Extracted data =>
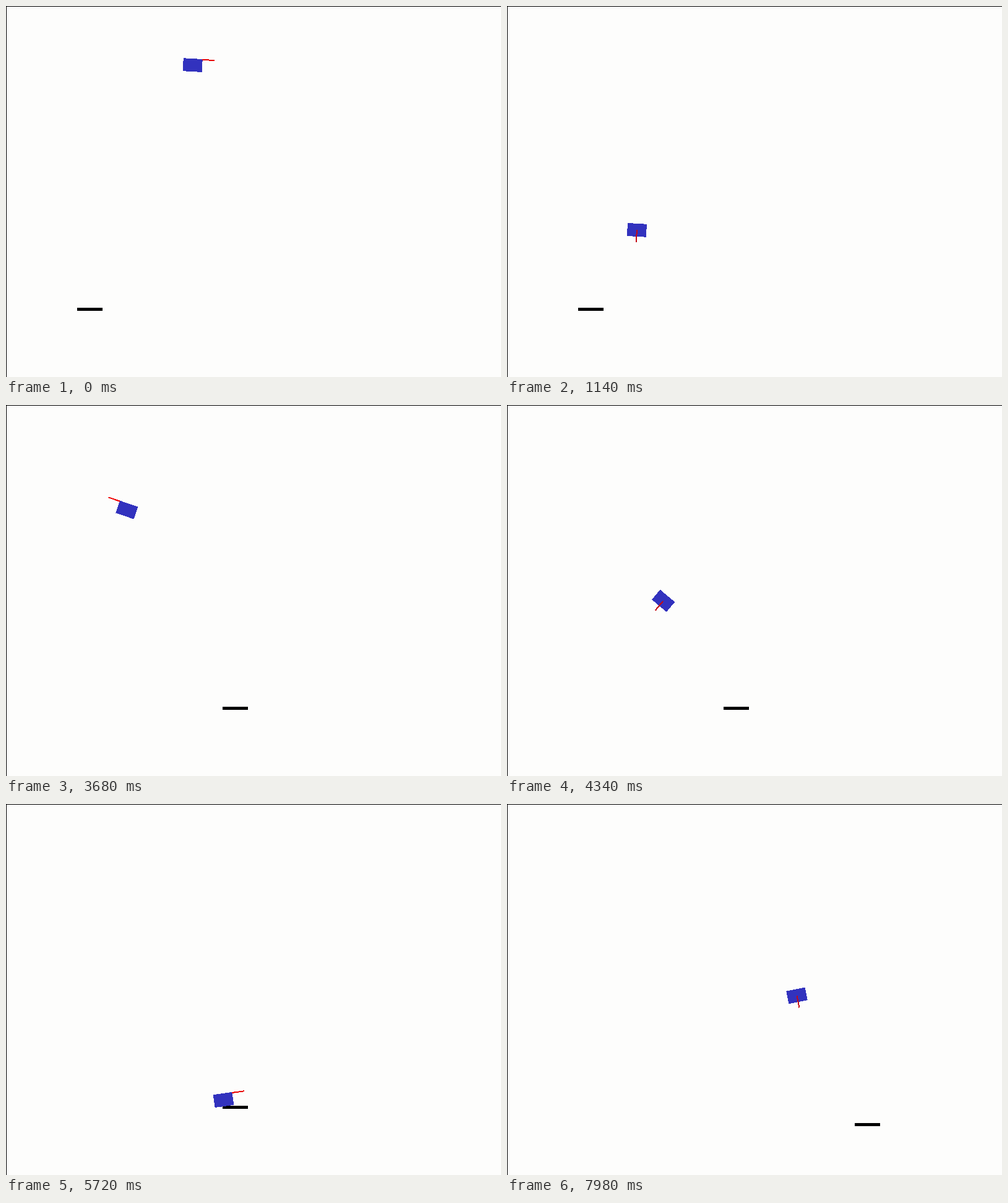
An HTML page that plays this animation: 800 by 600 pixels, repeating every 8000 ms.

```html
<!DOCTYPE html>
<html lang="en">
<head>
<meta charset="utf-8">
<title>Lander</title>
<style>
  html, body { margin: 0; width: 100%; height: 100%; overflow: hidden; background: #fdfdfc; }
  svg { display: block; width: 800px; height: 600px; shape-rendering: crispEdges; }
</style>
</head>
<body>
<svg viewBox="0 0 800 600">
  <path d="M0 .5H800M.5 0V600" stroke="#000"/>
  <rect id="pad" width="41" height="5"/>
  <g id="lander">
    <rect x="-15.5" y="-10.5" width="31" height="21" fill="#3232be"/>
    <path id="flame" stroke-width="2"/>
  </g>
</svg>
<script>
const LOOP = 8000, STEP = 20;
const GRAVITY = 327e-6, TOUCH_SPEED = 0.05; // px per ms², px per ms
const FLAMES = {
  left: { d: "M-15 -9.5h-20", color: "#f00000" },
  right: { d: "M15 -9.5h20", color: "#e80000" },
  main: { d: "M0 0v20", color: "#c40a14" }
};

// Free fall from start to brake, then a powered descent until touch.
// The sideways drift ends at settle; tilt is given at start, brake and touch.
const flights = [
  { start: -185, brake: 960, settle: 2155, touch: 2320, pad: [115, 488],
    from: [304.5, 90], to: [146.5, 478], tilt: [3, 3.8, 0], last: "main" },
  { start: 3300, brake: 4200, settle: 5660, touch: 5660, pad: [350, 488],
    from: [183.6, 146], to: [351.5, 478.5], tilt: [0, 45, -8], last: "right" },
  { start: 6620, brake: 7360, settle: 9002, touch: 9700, pad: [562, 516],
    from: [294, 88.5], to: [582, 506], tilt: [2, -2, -37], last: "main" }
];

const pad = document.getElementById("pad");
const lander = document.getElementById("lander");
const flame = document.getElementById("flame");

const mix = (a, b, u) => a + (b - a) * u;
const smooth = u => u * u * (3 - 2 * u);
const progress = (t, a, b) => Math.min(1, Math.max(0, (t - a) / (b - a)));

function heightAt({ start, brake, touch, from, to }, t) {
  const fall = Math.min(t, brake) - start;
  const y = from[1] + GRAVITY * fall * fall / 2;
  const u = progress(t, brake, touch), speed = GRAVITY * fall;
  return mix(y, to[1], smooth(u))
    + (touch - brake) * u * (1 - u) * (speed * (1 - u) - TOUCH_SPEED * u);
}

function tiltAt({ start, brake, touch, tilt }, t) {
  return t < brake
    ? mix(tilt[0], tilt[1], progress(t, start, brake))
    : mix(tilt[1], tilt[2], progress(t, brake, touch));
}

function flameAt({ brake, touch, from, to, last }, t) {
  if (t < brake) return to[0] > from[0] ? "left" : "right";
  return progress(t, brake, touch) < 0.87 ? "main" : last;
}

function draw(t) {
  const flight = flights.filter(f => f.start <= t).pop();
  const x = mix(flight.from[0], flight.to[0], smooth(progress(t, flight.start, flight.settle)));
  const { d, color } = FLAMES[flameAt(flight, t)];
  pad.setAttribute("x", flight.pad[0]);
  pad.setAttribute("y", flight.pad[1]);
  lander.setAttribute("transform",
    `translate(${x} ${heightAt(flight, t)}) rotate(${tiltAt(flight, t)})`);
  flame.setAttribute("d", d);
  flame.setAttribute("stroke", color);
}

const begin = performance.now();
function tick() {
  const t = (performance.now() - begin) % LOOP;
  draw(Math.floor(t / STEP) * STEP);
  requestAnimationFrame(tick);
}
tick();
</script>
</body>
</html>
```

Work to complete =>
Give the number of lines in the listing that include the word "setAttribute", without any added words.

Your solution =>
5